I hope this explodes the notion that the Republican party has any true interest in decentralizing government power. They love to rant and rave about Washington and states rights, but as I’ve noted before, when they run state governments, they gleefully set about micro-managing local governments. In fact, I’d even go so far as to say that dis-empowering local governments, particularly big city governments they see as likely to be forever Democrat controlled, is a core political objective of the Republican Party. The fact that they are happy to run roughshod over the voters of Cincinnati to do so shows how little these Republicans at least respect local democracy. (Not that the Democrats are any better. They’ll happily cheer any one of their policies getting mandated by the Supreme Court if they can get it. But the Republicans like to pretend that they care about democracy and liberty more. In reality, both parties have agendas that they view as self-evidently correct and which should be imposed regardless of what the people think).

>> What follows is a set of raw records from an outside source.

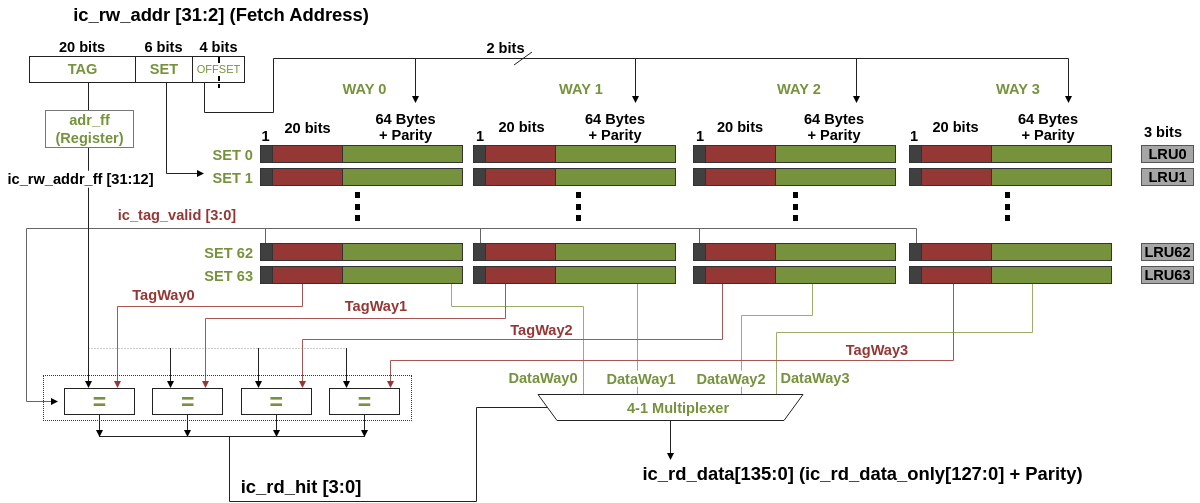
<!DOCTYPE html>
<html lang="en">
<head>
<meta charset="utf-8">
<title>Instruction cache organisation</title>
<style>
:root {
  --paper: #fff;
  --ink: #000;
  --line: #222;
  --green: #76923c;
  --red: #953735;
  --valid: #404040;
  --grey: #a6a6a6;
}
* { box-sizing: border-box; }
html, body { margin: 0; }
body { width: 1200px; height: 503px; overflow: hidden; background: var(--paper); }
.diagram {
  position: relative; width: 1200px; height: 503px; overflow: hidden;
  font: bold 14.6px/1 "Liberation Sans", Arial, sans-serif; color: var(--ink);
}
.wires { position: absolute; left: 0; top: 0; }
.label {
  position: absolute; left: var(--x); top: var(--y); margin: 0;
  transform: translate(-50%, -50%); white-space: nowrap;
}
.signal { font-size: 18.4px; }
.over-wire { padding: 1px 0; background: var(--paper); }
.green { color: var(--green); }
.red { color: var(--red); }

.address {
  position: absolute; left: 29px; top: 56px; width: 216px; height: 27px;
  display: grid; grid-template-columns: 105px 57px 1fr;
  border: 1px solid var(--line); color: var(--green);
}
.address span { display: flex; align-items: center; justify-content: center; }
.address span + span { border-left: 1px solid var(--line); }
.address .offset { font-size: 11px; font-weight: normal; }

.register {
  position: absolute; left: 45px; top: 110px; width: 89px; height: 38px;
  border: 1px solid #777; background: var(--paper); color: var(--green);
  text-align: center; line-height: 18px;
}

.set {
  position: absolute; left: 200px; top: var(--y); height: 18px;
  display: grid; grid-template-columns: 60px 213px 220px 216px 232px 53px;
}
.set-name { padding: 3px 7px 0 0; text-align: right; color: var(--green); white-space: nowrap; }
.way {
  width: 203px; display: grid; grid-template-columns: 11px 70px 1fr;
  border: 1px solid #333;
}
.way i + i { border-left: 1px solid #333; }
.way .valid { background: var(--valid); }
.way .tag { background: var(--red); }
.way .data { background: var(--green); }
.lru {
  display: flex; align-items: center; justify-content: center;
  background: var(--grey); border: 1px solid #555;
}

.block-size {
  position: absolute; left: var(--x); top: 111px; width: 90px;
  margin-left: -45px; text-align: center; line-height: 16px;
}

.comparators {
  position: absolute; left: 43px; top: 375px; width: 369px; height: 46px;
  display: flex; gap: 17.3px; padding: 12px 0 0 20px;
  border: 1px dotted #333;
}
.comparators span {
  width: 71px; height: 27px; padding-top: 1px; border: 1px solid var(--line);
  display: flex; align-items: center; justify-content: center;
  font-size: 23px; color: var(--green);
}
</style>
</head>
<body>
<main class="diagram">

  <svg class="wires" width="1200" height="503" viewBox="0 0 1200 503" fill="none" stroke="#222" stroke-width="1" aria-hidden="true">
    <defs>
      <marker id="arrow" markerWidth="8" markerHeight="8" refX="6" refY="3.5" orient="auto" markerUnits="userSpaceOnUse">
        <polygon points="0,0 7,3.5 0,7" fill="#000" stroke="none"/>
      </marker>
      <marker id="arrow-red" markerWidth="8" markerHeight="8" refX="6" refY="3.5" orient="auto" markerUnits="userSpaceOnUse">
        <polygon points="0,0 7,3.5 0,7" fill="#953735" stroke="none"/>
      </marker>
      <g id="ellipsis" fill="#000" stroke="none">
        <rect x="-3" y="192" width="5" height="6"/>
        <rect x="-3" y="204" width="5" height="6"/>
        <rect x="-3" y="215" width="5" height="6"/>
      </g>
    </defs>

    <g id="offset-select" marker-end="url(#arrow)">
      <path d="M204.5 82V112.5H273.5V58.5H1068.5V102"/>
      <path d="M415.5 58V102"/>
      <path d="M635.5 58V102"/>
      <path d="M856.5 58V102"/>
    </g>
    <path d="M514 65L532 52"/>
    <path id="set-select" d="M166.5 82V173.5H203" marker-end="url(#arrow)"/>

    <g id="tag-valid" stroke="#666">
      <path d="M916.5 243V228.5H26.5V401.5H57" marker-end="url(#arrow)"/>
      <path d="M265.5 228V243M480.5 228V243M699.5 228V243"/>
    </g>

    <path d="M88 348.5H347" stroke="#ccc" stroke-dasharray="2 1"/>
    <g id="address-tag" marker-end="url(#arrow)">
      <path d="M88.5 82V387"/>
      <path d="M170.5 348V387"/>
      <path d="M258.5 348V387"/>
      <path d="M346.5 348V387"/>
    </g>

    <g id="data-ways" stroke="#9bae6c">
      <path d="M451.5 284V306.5H583.5V394"/>
      <path d="M637.5 284V394"/>
      <path d="M812.5 284V315.5H741.5V394"/>
      <path d="M1032.5 284V332.5H776.5V394"/>
    </g>
    <g id="tag-ways" stroke="#a85553" marker-end="url(#arrow-red)">
      <path d="M302.5 284V306.5H117.5V387"/>
      <path d="M505.5 284V318.5H205.5V387"/>
      <path d="M722.5 284V339.5H302.5V387"/>
      <path d="M953.5 284V360.5H390.5V387"/>
    </g>

    <g id="hit-outputs" marker-end="url(#arrow)">
      <path d="M99.5 414V436"/>
      <path d="M187.5 414V436"/>
      <path d="M276.5 414V436"/>
      <path d="M364.5 414V436"/>
    </g>
    <path d="M99 436.5H365M229.5 436V501.5H476.5V407.5H548"/>

    <polygon id="multiplexer" points="538,394.5 803,394.5 784,420.5 557,420.5"/>
    <path d="M670.5 421V459" marker-end="url(#arrow)"/>

    <path id="offset-split" d="M219 56V63M219 76V81M219 84V88" stroke="#000" stroke-width="2"/>

    <use href="#ellipsis" x="358"/>
    <use href="#ellipsis" x="579"/>
    <use href="#ellipsis" x="796"/>
    <use href="#ellipsis" x="1008"/>
  </svg>

  <h1 class="label signal" style="--x:221px;--y:15px">ic_rw_addr [31:2] (Fetch Address)</h1>

  <span class="label" style="--x:82px;--y:47px">20 bits</span>
  <span class="label" style="--x:163.5px;--y:47px">6 bits</span>
  <span class="label" style="--x:218.5px;--y:47px">4 bits</span>
  <div class="address"><span>TAG</span><span>SET</span><span class="offset">OFFSET</span></div>
  <div class="register">adr_ff<br>(Register)</div>
  <span class="label over-wire" style="--x:80.5px;--y:179px">ic_rw_addr_ff [31:12]</span>
  <span class="label red" style="--x:177px;--y:214.5px">ic_tag_valid [3:0]</span>

  <span class="label" style="--x:505.5px;--y:48px">2 bits</span>
  <span class="label green" style="--x:364.5px;--y:89px">WAY 0</span>
  <span class="label green" style="--x:581px;--y:89px">WAY 1</span>
  <span class="label green" style="--x:799px;--y:89px">WAY 2</span>
  <span class="label green" style="--x:1018px;--y:89px">WAY 3</span>

  <span class="label" style="--x:265.5px;--y:136px">1</span>
  <span class="label" style="--x:307.5px;--y:128px">20 bits</span>
  <div class="block-size" style="--x:405.5px">64 Bytes<br>+ Parity</div>
  <span class="label" style="--x:480px;--y:136px">1</span>
  <span class="label" style="--x:521.5px;--y:127px">20 bits</span>
  <div class="block-size" style="--x:615px">64 Bytes<br>+ Parity</div>
  <span class="label" style="--x:700px;--y:136px">1</span>
  <span class="label" style="--x:740px;--y:127px">20 bits</span>
  <div class="block-size" style="--x:834px">64 Bytes<br>+ Parity</div>
  <span class="label" style="--x:914px;--y:136px">1</span>
  <span class="label" style="--x:955.5px;--y:127px">20 bits</span>
  <div class="block-size" style="--x:1048px">64 Bytes<br>+ Parity</div>
  <span class="label" style="--x:1163px;--y:132px">3 bits</span>

  <section class="set" style="--y:145px">
    <span class="set-name">SET 0</span>
    <div class="way"><i class="valid"></i><i class="tag"></i><i class="data"></i></div>
    <div class="way"><i class="valid"></i><i class="tag"></i><i class="data"></i></div>
    <div class="way"><i class="valid"></i><i class="tag"></i><i class="data"></i></div>
    <div class="way"><i class="valid"></i><i class="tag"></i><i class="data"></i></div>
    <span class="lru">LRU0</span>
  </section>
  <section class="set" style="--y:168px">
    <span class="set-name">SET 1</span>
    <div class="way"><i class="valid"></i><i class="tag"></i><i class="data"></i></div>
    <div class="way"><i class="valid"></i><i class="tag"></i><i class="data"></i></div>
    <div class="way"><i class="valid"></i><i class="tag"></i><i class="data"></i></div>
    <div class="way"><i class="valid"></i><i class="tag"></i><i class="data"></i></div>
    <span class="lru">LRU1</span>
  </section>
  <section class="set" style="--y:243px">
    <span class="set-name">SET 62</span>
    <div class="way"><i class="valid"></i><i class="tag"></i><i class="data"></i></div>
    <div class="way"><i class="valid"></i><i class="tag"></i><i class="data"></i></div>
    <div class="way"><i class="valid"></i><i class="tag"></i><i class="data"></i></div>
    <div class="way"><i class="valid"></i><i class="tag"></i><i class="data"></i></div>
    <span class="lru">LRU62</span>
  </section>
  <section class="set" style="--y:266px">
    <span class="set-name">SET 63</span>
    <div class="way"><i class="valid"></i><i class="tag"></i><i class="data"></i></div>
    <div class="way"><i class="valid"></i><i class="tag"></i><i class="data"></i></div>
    <div class="way"><i class="valid"></i><i class="tag"></i><i class="data"></i></div>
    <div class="way"><i class="valid"></i><i class="tag"></i><i class="data"></i></div>
    <span class="lru">LRU63</span>
  </section>

  <span class="label red" style="--x:163.5px;--y:294.5px">TagWay0</span>
  <span class="label red" style="--x:376px;--y:305.5px">TagWay1</span>
  <span class="label red" style="--x:541.5px;--y:329.5px">TagWay2</span>
  <span class="label red" style="--x:877px;--y:350px">TagWay3</span>
  <span class="label green" style="--x:543px;--y:378px">DataWay0</span>
  <span class="label green over-wire" style="--x:641px;--y:378.5px">DataWay1</span>
  <span class="label green over-wire" style="--x:731px;--y:378.5px">DataWay2</span>
  <span class="label green" style="--x:815px;--y:378px">DataWay3</span>

  <div class="comparators"><span>=</span><span>=</span><span>=</span><span>=</span></div>
  <span class="label green" style="--x:678px;--y:407.5px">4-1 Multiplexer</span>

  <span class="label signal" style="--x:301px;--y:486.5px">ic_rd_hit [3:0]</span>
  <span class="label signal" style="--x:862.5px;--y:473.5px">ic_rd_data[135:0] (ic_rd_data_only[127:0] + Parity)</span>

</main>
</body>
</html>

In any event, this sort of in-fighting is a classic example of why it is so difficult to do almost anything in Cincinnati and why it struggles so badly demographically and economically. The culture is broken. I was in downtown Cincinnati recently and it is really doing great, but with things like this it’s hard to get too excited about the city and region’s prospects. It’s not that I suggest a streetcar is critical to the future – as I said, I’m not even sure it’s a slam dunk project myself – but that the streetcar shows what you have to do through to get almost anything done there.
I’d like to end this with a map that shows part of what is going re:Chabot. It’s map of his newly gerrymandered district:
As you can see, his district takes in downtown and the west side of the city, then snakes around to include heavily Republican Warren County. I haven’t studied congressional maps that closely, but from what I’ve seen, generally cities tend to get to put into one district. This both helps create minority districts, but also keeps the city together as a community of interest. Especially in a place like Cincinnati, the people downtown and those in Warren County, while they should view themselves as sharing a region in common, often express outright hostility to each other. They certainly have very different outlooks and concerns. If the map was drawn to favor affluent suburban Republicans, then its effect is really to try to neutralize the voters of much of the city of Cincinnati. Maybe good electoral politics for Washington purposes, but bad policy in terms of making local regions thrive.
Contrast Cincinnati with the 7th Congressional district in Indianapolis.
That district outlines the city-county boundary except on the north, because the city is too big to fit into one district. Note that the affluent northern tier of the city is included with a Warren County analog to the north where it has a lot of commonalities.
In any event, when your own US and state representatives are trying to actively undermine the policy of the city government – regardless of policy or party – that’s a recipe for regional trouble. A house divided against itself cannot stand. Alas, that seems to describe Cincinnati all too well.